---------- EXERCISE DATA ----------

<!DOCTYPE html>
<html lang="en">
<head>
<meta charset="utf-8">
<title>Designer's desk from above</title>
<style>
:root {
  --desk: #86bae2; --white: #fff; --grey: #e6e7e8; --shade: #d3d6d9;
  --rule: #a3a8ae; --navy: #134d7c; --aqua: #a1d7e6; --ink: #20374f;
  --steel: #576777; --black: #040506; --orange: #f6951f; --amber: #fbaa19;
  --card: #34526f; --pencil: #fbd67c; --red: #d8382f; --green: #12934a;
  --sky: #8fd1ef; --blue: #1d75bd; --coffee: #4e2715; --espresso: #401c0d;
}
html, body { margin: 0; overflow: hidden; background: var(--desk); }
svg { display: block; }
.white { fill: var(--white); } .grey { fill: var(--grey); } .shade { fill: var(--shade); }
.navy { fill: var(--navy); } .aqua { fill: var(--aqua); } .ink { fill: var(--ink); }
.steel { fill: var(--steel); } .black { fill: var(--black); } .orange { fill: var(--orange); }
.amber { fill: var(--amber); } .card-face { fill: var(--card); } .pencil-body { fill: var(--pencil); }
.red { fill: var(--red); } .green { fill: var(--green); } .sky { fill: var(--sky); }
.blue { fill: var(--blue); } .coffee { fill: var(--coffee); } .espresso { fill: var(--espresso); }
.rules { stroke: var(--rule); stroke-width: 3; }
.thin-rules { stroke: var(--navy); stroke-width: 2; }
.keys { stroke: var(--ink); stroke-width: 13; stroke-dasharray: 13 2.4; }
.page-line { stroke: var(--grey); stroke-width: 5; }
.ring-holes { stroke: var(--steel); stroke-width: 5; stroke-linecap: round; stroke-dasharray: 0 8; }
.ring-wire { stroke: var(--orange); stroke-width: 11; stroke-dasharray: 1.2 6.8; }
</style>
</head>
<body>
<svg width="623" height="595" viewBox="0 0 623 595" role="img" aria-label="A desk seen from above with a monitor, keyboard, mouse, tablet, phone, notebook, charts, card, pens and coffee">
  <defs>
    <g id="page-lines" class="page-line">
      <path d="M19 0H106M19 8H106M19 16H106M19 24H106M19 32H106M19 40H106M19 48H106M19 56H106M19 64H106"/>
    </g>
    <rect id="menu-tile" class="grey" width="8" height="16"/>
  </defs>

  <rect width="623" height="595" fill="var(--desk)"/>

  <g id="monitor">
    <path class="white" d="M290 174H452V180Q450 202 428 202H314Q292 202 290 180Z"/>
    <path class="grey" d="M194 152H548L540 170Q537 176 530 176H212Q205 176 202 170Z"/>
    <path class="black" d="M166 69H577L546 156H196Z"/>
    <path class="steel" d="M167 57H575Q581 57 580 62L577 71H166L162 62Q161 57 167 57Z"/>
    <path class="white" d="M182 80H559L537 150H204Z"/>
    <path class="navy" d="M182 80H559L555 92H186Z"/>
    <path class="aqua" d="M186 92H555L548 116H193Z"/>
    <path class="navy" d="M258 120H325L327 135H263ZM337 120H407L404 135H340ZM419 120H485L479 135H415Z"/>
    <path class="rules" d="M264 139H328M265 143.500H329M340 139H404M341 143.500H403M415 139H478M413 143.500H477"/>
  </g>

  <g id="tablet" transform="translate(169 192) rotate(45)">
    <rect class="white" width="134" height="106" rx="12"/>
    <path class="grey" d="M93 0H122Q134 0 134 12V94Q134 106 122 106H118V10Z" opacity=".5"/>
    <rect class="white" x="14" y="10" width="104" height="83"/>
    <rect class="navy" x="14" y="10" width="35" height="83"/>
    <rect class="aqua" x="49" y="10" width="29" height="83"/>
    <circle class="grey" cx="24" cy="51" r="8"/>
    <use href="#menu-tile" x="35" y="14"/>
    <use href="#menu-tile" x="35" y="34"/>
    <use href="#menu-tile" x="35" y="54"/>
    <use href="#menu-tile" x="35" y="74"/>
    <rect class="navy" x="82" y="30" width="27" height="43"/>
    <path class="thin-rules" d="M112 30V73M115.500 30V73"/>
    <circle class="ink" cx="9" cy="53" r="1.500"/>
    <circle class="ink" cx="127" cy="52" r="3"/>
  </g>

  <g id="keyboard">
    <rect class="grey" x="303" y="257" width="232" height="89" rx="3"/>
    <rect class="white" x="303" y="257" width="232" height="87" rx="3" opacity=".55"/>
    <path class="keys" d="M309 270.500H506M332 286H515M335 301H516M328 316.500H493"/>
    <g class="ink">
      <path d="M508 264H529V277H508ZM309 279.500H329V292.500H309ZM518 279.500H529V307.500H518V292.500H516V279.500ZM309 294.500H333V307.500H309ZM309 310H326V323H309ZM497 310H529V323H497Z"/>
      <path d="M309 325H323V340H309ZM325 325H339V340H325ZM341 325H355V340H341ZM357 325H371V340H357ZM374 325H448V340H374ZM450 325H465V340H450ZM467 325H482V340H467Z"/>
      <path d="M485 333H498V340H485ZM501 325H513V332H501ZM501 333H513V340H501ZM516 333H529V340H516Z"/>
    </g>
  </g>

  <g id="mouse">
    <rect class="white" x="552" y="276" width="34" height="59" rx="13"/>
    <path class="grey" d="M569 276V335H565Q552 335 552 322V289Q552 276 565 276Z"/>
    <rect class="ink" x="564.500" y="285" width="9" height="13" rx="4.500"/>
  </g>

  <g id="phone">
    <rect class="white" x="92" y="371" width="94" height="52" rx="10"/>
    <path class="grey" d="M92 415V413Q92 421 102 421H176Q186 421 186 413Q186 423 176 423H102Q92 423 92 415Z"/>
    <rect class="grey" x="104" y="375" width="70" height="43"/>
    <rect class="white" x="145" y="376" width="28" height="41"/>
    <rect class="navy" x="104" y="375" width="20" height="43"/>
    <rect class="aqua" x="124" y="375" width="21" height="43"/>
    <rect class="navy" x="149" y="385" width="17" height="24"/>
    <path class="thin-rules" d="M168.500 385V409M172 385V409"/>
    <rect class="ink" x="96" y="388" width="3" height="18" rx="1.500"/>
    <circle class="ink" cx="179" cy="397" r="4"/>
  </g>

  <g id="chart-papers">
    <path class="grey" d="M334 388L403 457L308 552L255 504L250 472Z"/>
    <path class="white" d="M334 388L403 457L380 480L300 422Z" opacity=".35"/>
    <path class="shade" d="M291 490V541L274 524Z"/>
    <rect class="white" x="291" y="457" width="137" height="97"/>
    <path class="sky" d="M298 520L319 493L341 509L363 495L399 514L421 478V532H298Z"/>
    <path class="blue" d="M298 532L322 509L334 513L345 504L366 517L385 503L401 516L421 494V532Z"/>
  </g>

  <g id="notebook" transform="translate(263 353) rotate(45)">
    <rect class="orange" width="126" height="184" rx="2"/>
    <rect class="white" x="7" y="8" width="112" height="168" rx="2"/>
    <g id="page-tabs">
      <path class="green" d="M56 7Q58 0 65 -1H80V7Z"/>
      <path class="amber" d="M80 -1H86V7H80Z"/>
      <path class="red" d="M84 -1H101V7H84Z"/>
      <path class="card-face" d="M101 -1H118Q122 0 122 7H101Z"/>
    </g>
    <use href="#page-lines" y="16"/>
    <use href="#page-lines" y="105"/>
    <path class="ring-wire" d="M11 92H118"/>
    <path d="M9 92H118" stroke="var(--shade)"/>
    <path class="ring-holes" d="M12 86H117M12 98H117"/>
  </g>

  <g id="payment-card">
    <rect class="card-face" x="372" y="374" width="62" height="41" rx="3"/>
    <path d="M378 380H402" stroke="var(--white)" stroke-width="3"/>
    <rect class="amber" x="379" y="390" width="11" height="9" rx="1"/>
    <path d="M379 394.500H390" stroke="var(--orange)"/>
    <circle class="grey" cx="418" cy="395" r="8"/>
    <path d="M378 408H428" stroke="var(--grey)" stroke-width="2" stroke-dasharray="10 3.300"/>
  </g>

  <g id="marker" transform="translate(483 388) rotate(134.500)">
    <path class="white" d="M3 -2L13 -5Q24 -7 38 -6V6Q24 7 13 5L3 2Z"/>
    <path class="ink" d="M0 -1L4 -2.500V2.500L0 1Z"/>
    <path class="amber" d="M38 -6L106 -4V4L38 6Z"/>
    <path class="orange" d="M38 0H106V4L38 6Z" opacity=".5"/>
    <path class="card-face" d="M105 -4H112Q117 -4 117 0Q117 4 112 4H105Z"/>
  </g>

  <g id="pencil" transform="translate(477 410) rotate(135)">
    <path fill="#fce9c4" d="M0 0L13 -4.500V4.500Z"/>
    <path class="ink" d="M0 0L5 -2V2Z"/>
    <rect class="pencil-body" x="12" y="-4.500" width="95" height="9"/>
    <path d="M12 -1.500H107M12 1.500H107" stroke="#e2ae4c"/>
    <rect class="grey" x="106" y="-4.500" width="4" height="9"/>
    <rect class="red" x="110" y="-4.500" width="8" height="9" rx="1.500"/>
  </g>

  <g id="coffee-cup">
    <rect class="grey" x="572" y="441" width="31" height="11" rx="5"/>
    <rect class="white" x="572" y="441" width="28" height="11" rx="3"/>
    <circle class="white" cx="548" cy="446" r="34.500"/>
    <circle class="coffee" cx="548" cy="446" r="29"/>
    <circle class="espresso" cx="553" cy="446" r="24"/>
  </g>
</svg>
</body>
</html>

----------

#### PROBLEM TO SOLVE:
What is needed is a copy of every line above in which "black" appears.

#### WRITTEN RESPONSE:
  --steel: #576777; --black: #040506; --orange: #f6951f; --amber: #fbaa19;
.steel { fill: var(--steel); } .black { fill: var(--black); } .orange { fill: var(--orange); }
    <path class="black" d="M166 69H577L546 156H196Z"/>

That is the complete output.